Since 2005, RWJF has committed more than $1 billion to preventing childhood obesity and helping kids grow up healthy. During that time, we’ve learned important lessons from our grantees, partners, and advocates who are working to create opportunities for kids and families to live healthier lives. And in recent years, we’ve begun to learn more about the inadvertent impact of the language we and others have used to describe the causes and effects of obesity, as well as strategies for preventing it.
We acknowledge that prevailing narratives on childhood obesity—including those we at RWJF have used—have unintentionally contributed to anti-fat bias in children. We know that kids link feelings of shame, sadness, and embarrassment with terms like “obesity,” “fat,” and “weight problem.” We understand the limits of using body mass index (a simple ratio of height and weight) to assess individual health and how our overreliance on this measure has caused harm to the children and adults we’re trying to help. We also know that the “epidemic/disease” language often used in the clinic, in the media, and across society has played an important role in raising the profile of the health impacts of obesity—but that these words have also inadvertently created harmful societal connections between larger bodies and diseased bodies.
We can do better. We’re working to better understand how obesity and weight stigma are being discussed across our culture. We’re investing in message research to build a new, evidence-based narrative that puts people first, focuses on shared values, and communicates a positive vision that empowers us to talk about childhood obesity through the lens of public health, in a way that does not perpetuate stigma and harm.

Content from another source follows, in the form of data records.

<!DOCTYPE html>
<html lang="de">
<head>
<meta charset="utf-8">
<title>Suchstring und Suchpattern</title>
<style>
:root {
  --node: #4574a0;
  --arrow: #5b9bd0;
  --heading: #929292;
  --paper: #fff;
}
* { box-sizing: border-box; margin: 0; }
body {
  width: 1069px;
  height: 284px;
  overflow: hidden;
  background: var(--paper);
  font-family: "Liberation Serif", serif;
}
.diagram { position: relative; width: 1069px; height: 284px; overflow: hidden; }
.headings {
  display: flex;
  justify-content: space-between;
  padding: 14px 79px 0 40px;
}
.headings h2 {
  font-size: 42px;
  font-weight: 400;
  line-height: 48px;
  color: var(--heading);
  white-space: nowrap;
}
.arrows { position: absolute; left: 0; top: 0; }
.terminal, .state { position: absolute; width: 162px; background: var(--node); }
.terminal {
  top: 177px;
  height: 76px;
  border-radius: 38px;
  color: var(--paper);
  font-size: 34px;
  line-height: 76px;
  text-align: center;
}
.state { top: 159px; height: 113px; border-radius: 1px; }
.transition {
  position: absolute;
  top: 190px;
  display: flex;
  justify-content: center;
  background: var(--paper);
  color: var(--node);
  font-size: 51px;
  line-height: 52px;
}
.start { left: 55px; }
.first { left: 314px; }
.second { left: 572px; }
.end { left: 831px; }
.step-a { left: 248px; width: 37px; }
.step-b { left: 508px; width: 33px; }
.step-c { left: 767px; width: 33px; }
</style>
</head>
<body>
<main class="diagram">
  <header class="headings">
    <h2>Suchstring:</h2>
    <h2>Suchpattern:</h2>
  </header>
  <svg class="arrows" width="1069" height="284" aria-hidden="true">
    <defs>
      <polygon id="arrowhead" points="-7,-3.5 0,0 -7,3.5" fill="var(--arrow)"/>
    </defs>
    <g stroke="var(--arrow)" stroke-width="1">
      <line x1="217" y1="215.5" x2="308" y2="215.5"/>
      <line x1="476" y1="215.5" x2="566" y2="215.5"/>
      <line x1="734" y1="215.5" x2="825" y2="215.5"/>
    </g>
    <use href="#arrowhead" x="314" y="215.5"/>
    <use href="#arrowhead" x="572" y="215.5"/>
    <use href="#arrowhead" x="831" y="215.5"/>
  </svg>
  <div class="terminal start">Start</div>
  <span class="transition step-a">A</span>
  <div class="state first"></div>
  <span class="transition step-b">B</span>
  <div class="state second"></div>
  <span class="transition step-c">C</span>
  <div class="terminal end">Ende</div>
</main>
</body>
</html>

We know the use of the word “obesity” in our report title will put some people off. For now, we’re keeping it to ensure we communicate clearly about this work. But we’re changing other things—the stories we tell, the grants we make, and the data we focus on—as we work towards painting a broader perspective about supporting children’s health. We are moving forward with humility and are committed to providing meaningful support in ways that will promote healing and inclusion.